By Christina Sturdivant
Editor’s Note: Originally published in the East City Art Spring 2014 Quarterly
When Kaliq Crosby travels throughout his Columbia Heights neighborhood, there’s a certain air that did not exist too long ago.
“At times I feel out of place—ten years ago, it would have been the norm to see me in certain neighborhoods heading down the street to get pizza, or to the subway station or anywhere,” says the 28-year-old African American man who grew up near DC’s U Street Corridor. “Whereas now that it’s a predominantly white neighborhood that I live in, things are a bit more awkward for everyone.”
Crosby recalls instances of his new neighbors crossing the street at the sight of him turning the corner. The level of safety, he believes, is constantly being measured as newer residents attempt to co-exist with the old.
While Crosby’s street gear and DC persona often confine him to a stereotype marked by black male incarceration, high school dropouts and petty thieves, he is far from being a product of his environment. Instead, he uses his passion for art to extrude misconceptions about himself and to unify his community.
Inside the Best Cut Barber shop on Georgia Avenue NW, across from the Howard University School of Business, a mural of the Washington Redskins is airbrushed in burgundy and gold, conceptualized by Crosby’s realization that this enclave is a rare safe-haven of solidarity amongst black men.
“I wanted to make a piece that displayed what a young black person could do in an environment where we’re always looking out for each other. The barber shop is probably one of the only spaces where black men are around each other and everything is cool—we’re relaxed, there is no tension, everybody speaks and we’re all a community,” says Crosby, who has been a regular at Best Cut since he was twelve years old. “I decided to put up a piece that would show pride for our city, for our hometown. I used the Redskins because that’s something that everybody loves and probably grew up on.”
As a child, the artist bug hit him early.
“I started drawing as soon as I could pick up a pencil and write my name,” he says. “I was drawing on the walls as a kid in the living room and always getting in trouble for that.”
To prevent their home from becoming a playhouse of their child’s imagination, Crosby’s parents provided constructive support by enrolling him in special arts programs throughout elementary and middle school.
“They’ve always bought me things that would help me get to the next level with my art,” says Crosby of his parents.
During his sophomore year in high school at Duke Ellington School of the Arts, his father gifted him an airbrush for Christmas.
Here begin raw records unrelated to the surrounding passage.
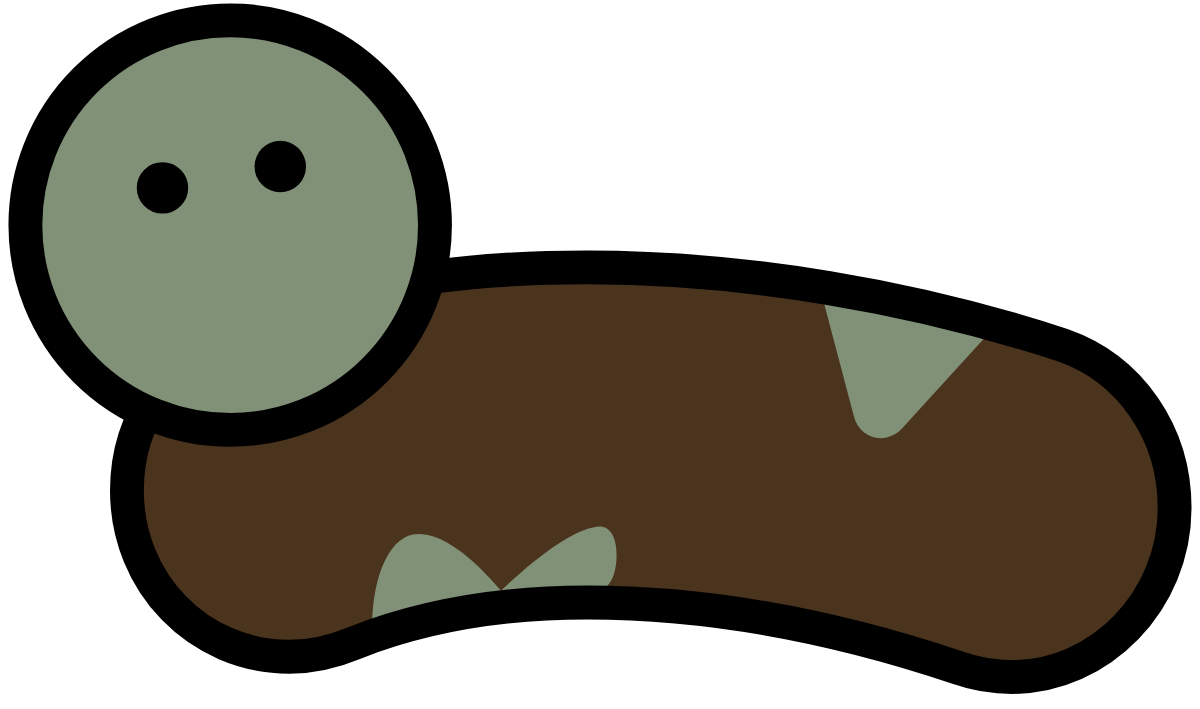
<!DOCTYPE html>
<html lang="en">
<head>
<meta charset="utf-8">
<title>Green-headed figure lying down</title>
<style>
:root {
  --paper: #ffffff;
  --ink: #000000;
  --skin: #819177;
  --cloth: #4b341e;
}
html, body { margin: 0; background: var(--paper); overflow: hidden; }
.figure { display: block; width: 1200px; height: 709px; }
.cloth { fill: var(--cloth); }
.tears { fill: var(--skin); }
.outline { fill: none; stroke: var(--ink); stroke-width: 20; }
.head { fill: var(--skin); stroke: var(--ink); stroke-width: 20; }
.eyes { fill: var(--ink); }
</style>
</head>
<body>
<svg class="figure" viewBox="0 0 709 418.9" role="img" aria-label="Figure with a round green head and a torn brown body">
  <defs>
    <path id="body-shape" d="M140 198C200 165 280 158 347 158C440 158 540 175 628 204C668 218 694 256 694 300C694 355 650 400 598 400C587 400 576 398 566 394.500C490 369 415 356 347 356C300 356 252 363 209 380C197 385 184 388 171 388C117 388 75 344 75 290C75 245 102 212 140 198Z"/>
    <clipPath id="body-clip"><use href="#body-shape"/></clipPath>
  </defs>
  <g class="body">
    <use class="cloth" href="#body-shape"/>
    <g class="tears" clip-path="url(#body-clip)">
      <path d="M485.500 174L504.500 246C508 260 524.500 263.500 534 252L586 195Z"/>
      <path d="M220 374C219 342 230 315.500 247 315.500C262 315.500 279 329 296 349C318 328 341 311 355 311C364 312 365 325 364 333C363 341 361 345 355 350L296 362Z"/>
    </g>
    <use class="outline" href="#body-shape"/>
  </g>
  <circle class="head" cx="136" cy="133" r="121"/>
  <g class="eyes">
    <circle cx="96" cy="111" r="15.200"/>
    <circle cx="165.600" cy="98.400" r="15.200"/>
  </g>
</svg>
</body>
</html>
This tool has become the primary medium in which he uses to create his art.
“Air brushing gives me a lot of range as far as creating lines and shapes at the same time, and getting things done quickly,” says Crosby who can be spotted at local events throughout the city performing live art installations. “It’s a really technical and tedious art form, but I love the results that I get so I stick with it.”
In 2008, he combined his artistic skills and interest in fashion into an entrepreneurial endeavor, Kaliq Customs. The business specializes in crafting signature clothing for individuals and organizations—from caps, to sweatshirts to dance uniforms.
Currently, Crosby is mixing airbrush and hand-paint in a mixed media series of portraits featuring black women, “capturing their beauty and natural essence.
Conceived from photographic memory of women from varying heritages adorned in head wraps and handmade garments with bold and bright colors, Crosby hopes that this collection will further exemplify his mission to create works that are appreciative of his culture, and in particular, his female ancestry.
Later this year, in advance of college homecoming season, he plans to create a series of pieces dedicated to Greek fraternities and sororities. Organizations like the divine nine, Crosby believes, promote African American culture in a way that demonstrates strength and a larger sense of community.
The graduate of the Maryland Institute College of Art continues to be inspired by the plight of inner city youth.
“There’s a negative connotation about black men and people get examples of that more often than the good stuff,” says Crosby, who plans to arrange workshops at his high school Alma Mater, teaching students the basics of airbrushing and how to monetize art.
He hopes that these engagements will allow youth to identify with success and explore opportunities to be impactful through creativity.
“I think there needs to be someone like me who’s young and looks like them, walks like them and talks like them who can actually spread a message of how great we can be and to show them the different possibilities that they can have within art,” he says. “We don’t live in a culture that cultivates people becoming writers and artists and doing artistic and creative things that literary have changed the world since the beginning of time. I definitely want to be a vessel to bring out the good stuff.”